Feb 28, 2003
The US House of Representatives overwhelmingly voted to ban all forms of human cloning on Thursday, roundly defeating a rival bill that would allow the use of cloning technology for medical research.
The House passed a similar bill in 2001, but the Senate failed to pass any legislation on cloning. The issue once again lies in the Senate, where rival bills await passage.
The Human Cloning Prohibition Act of 2003, sponsored by Florida Republican Dave Weldon and Michigan Democrat Bart Stupak, passed by a vote of 241 to 155 after several hours of debate.
It would ban reproductive as well as therapeutic cloning.

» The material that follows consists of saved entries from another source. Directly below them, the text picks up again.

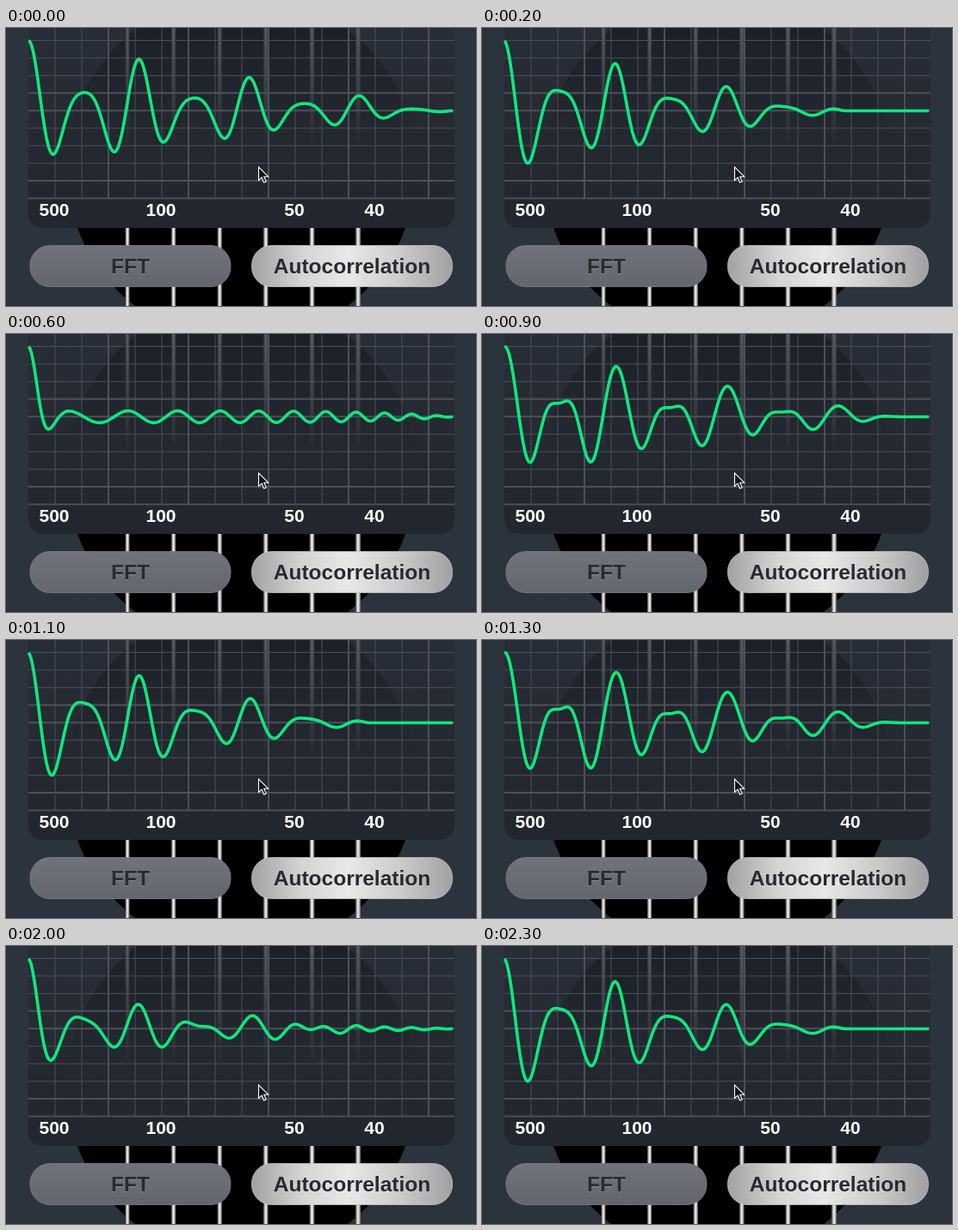
Animation, 546 px wide and 324 px high, one loop 2400 ms. Source, as an HTML page:

```html
<!DOCTYPE html>
<html lang="en">
<head>
<meta charset="utf-8">
<title>Autocorrelation</title>
<style>
  html, body { margin: 0; width: 100%; height: 100%; overflow: hidden; background: #2b343c; }
  svg { display: block; width: 546px; height: 324px; }
  text { font: bold 21px "Liberation Sans", Arial, sans-serif; text-anchor: middle; fill: #fff; }
  .button { font-size: 24.5px; fill: #292a30; }
  .glint { fill: #fff; opacity: .22; }
</style>
</head>
<body>
<svg viewBox="0 0 546 324">
  <defs>
    <linearGradient id="glass" x2="0" y2="1">
      <stop stop-color="#262b35" stop-opacity=".74"/>
      <stop offset="0.48" stop-color="#252932" stop-opacity=".95"/>
      <stop offset="0.6" stop-color="#242830"/>
      <stop offset="1" stop-color="#22262e"/>
    </linearGradient>
    <linearGradient id="string">
      <stop stop-color="#444"/><stop offset="0.5" stop-color="#fff"/><stop offset="1" stop-color="#555"/>
    </linearGradient>
    <linearGradient id="slate" x2="0" y2="1">
      <stop stop-color="#70737c"/><stop offset="1" stop-color="#64666f"/>
    </linearGradient>
    <linearGradient id="metal">
      <stop stop-color="#a2a2a4"/><stop offset="0.25" stop-color="#d4d4d5"/>
      <stop offset="0.48" stop-color="#e8e8e8"/><stop offset="0.75" stop-color="#cacacb"/>
      <stop offset="1" stop-color="#a0a0a2"/>
    </linearGradient>
  </defs>
  <rect width="546" height="324" fill="#2b343c"/>
  <circle cx="273.5" cy="163" r="203"/>
  <g id="strings" fill="url(#string)"></g>
  <path d="M26 0H521V217a16 16 0 0 1-16 16H42a16 16 0 0 1-16-16Z" fill="url(#glass)"/>
  <g stroke="#4d4f59">
    <path id="thin"/>
    <path id="thick" stroke-width="2"/>
  </g>
  <g id="labels"></g>
  <path id="wave" fill="none" stroke="#0ee87e" stroke-width="3.6" stroke-linejoin="round"/>
  <g id="buttons"></g>
  <path d="M293.5 162V177.5l3.6-3.3 2.5 5.8 2.6-1.1-2.5-5.7h4.9Z" fill="#111" stroke="#fff" stroke-width="1.1"/>
</svg>
<script>
const $ = id => document.getElementById(id);
const LOOP = 2400, STEP = 100, LEFT = 26, WIDTH = 493, ZERO = 96.5, HEIGHT = 81.5;
const TAU = 2 * Math.PI;

for (let i = 0; i < 6; i++) {
  const w = 5 + i * 0.2;
  $("strings").innerHTML += `<rect x="${141 + i * 53.6 - w / 2}" width="${w}" height="324"/>`;
}

const grid = { thin: "", thick: "" };
for (let i = 0; i < 15; i++) grid[i % 3 == 2 ? "thick" : "thin"] += `M${57 + i * 31} 0V199`;
for (let i = 0; i < 10; i++) grid[i % 5 > 2 ? "thick" : "thin"] += `M26 ${14.5 + i * 20.45}H521`;
for (const id in grid) $(id).setAttribute("d", grid[id]);

$("labels").innerHTML = [[56, 500], [180, 100], [335, 50], [428, 40]]
  .map(([x, n]) => `<text x="${x}" y="219">${n}</text>`).join("");

function addButton(x, fill, rim, label) {
  const text = (kind, y) => `<text class="button ${kind}" x="${x + 116.5}" y="${y}">${label}</text>`;
  $("buttons").innerHTML += `<rect x="${x}" y="253.5" width="233" height="48" rx="23"
    fill="url(#${fill})" stroke="${rim}" stroke-width=".8"/>` + text("glint", 287) + text("", 286);
}
addButton(28, "slate", "#7c7f88", "FFT");
addButton(285.5, "metal", "#c4c4c6", "Autocorrelation");

// Autocorrelation of a periodic tone: harmonics under a window falling to zero at `reach`.
const tone = (period, reach, skew, harmonics) => d => {
  const a = TAU * d / period;
  const lean = skew * (3 * Math.sin(a) + 4 * Math.sin(2 * a));
  return Math.max(0, 1 - d / reach)
    * harmonics.reduce((sum, h, k) => sum + h * Math.cos((k + 1) * a), lean);
};
const pluck = tone(128.2, 490, 0.009, [0.13, 0.65, 0.22]);
const decay = tone(129.4, 395, -0.01, [0.06, 0.67, 0.27]);
const ring = tone(129.4, 460, 0.016, [0.15, 0.667, 0.235, -0.052]);

// Without a tone: one narrow lobe, then a faint ripple that gets quicker.
const noise = d => {
  const lobe = Math.exp(-((d / 21) ** 2)) * Math.cos(TAU * d / 66);
  const ripple = Math.cos(TAU * (0.01007 * d + 0.0000253 * d * d - 0.504));
  return lobe + 0.085 * Math.min(1, d / 45) * (1 - (d / WIDTH) ** 6) * ripple;
};

const keys = [[0, pluck], [200, decay], [600, noise], [900, ring], [1100, decay],
  [1300, ring], [1500, decay], [1700, noise], [2300, decay], [LOOP, pluck]];

function draw() {
  const t = Math.floor(performance.now() % LOOP / STEP) * STEP;
  const i = keys.findIndex(([time]) => time > t);
  const [t0, from] = keys[i - 1], [t1, to] = keys[i];
  const u = (t - t0) / (t1 - t0);
  const points = [];
  for (let d = 0; d <= WIDTH; d++) {
    const r = from(d) * (1 - u) + to(d) * u;
    points.push(`${LEFT + d} ${(ZERO - HEIGHT * r).toFixed(2)}`);
  }
  $("wave").setAttribute("d", "M" + points.join("L"));
  requestAnimationFrame(draw);
}
draw();
</script>
</body>
</html>
```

It also would make it a crime to "receive or import a cloned human embryo or any product derived from a cloned human embryo," with fines of $1 million and 10 years in prison.
This last provision troubled opponents, who feared it could turn into criminals patients seeking treatments abroad that might result from embryonic stem cell research.
Michael Werner, vice president for bioethics at the Biotechnology Industry Organization, an industry group, said the bill amounted to "overkill."
"If this draconian legislation becomes law, the anti-importation provisions would deny American patients the benefits of SCNT-based [somatic cell nuclear transfer] regenerative medicines developed abroad," Werner said in a statement.
But President Bush applauded the vote. Bush has said he would veto anything less than a total ban on human cloning.
"Today's resounding bipartisan vote in the House of Representatives demonstrates concern for the profound moral and social issues posed by human cloning," Bush said in a statement. "I urge the Senate to act quickly on legislation banning all human cloning."
Last year legislation languished in an undecided Senate, but with Republicans now in the majority this could change.
Both bills have support from Republicans and Democrats, as well as abortion-rights and anti-abortion backers. But the new Senate majority leader, Tennessee Republican Bill Frist, has said he supports a ban on all cloning, including therapeutic cloning.
Anti-abortion groups also welcomed the vote. "We applaud the House for acting quickly to prevent what would be the creation of human embryo farms in America," Family Research Council President Ken Connor said in a statement.
The House defeated an amendment, sponsored by Pennsylvania Republican
Jim Greenwood, Florida Democrat Peter Deutsch and others, that would outlaw
reproductive cloning but specifically encourage therapeutic cloning.
© 2003 Reuters Ltd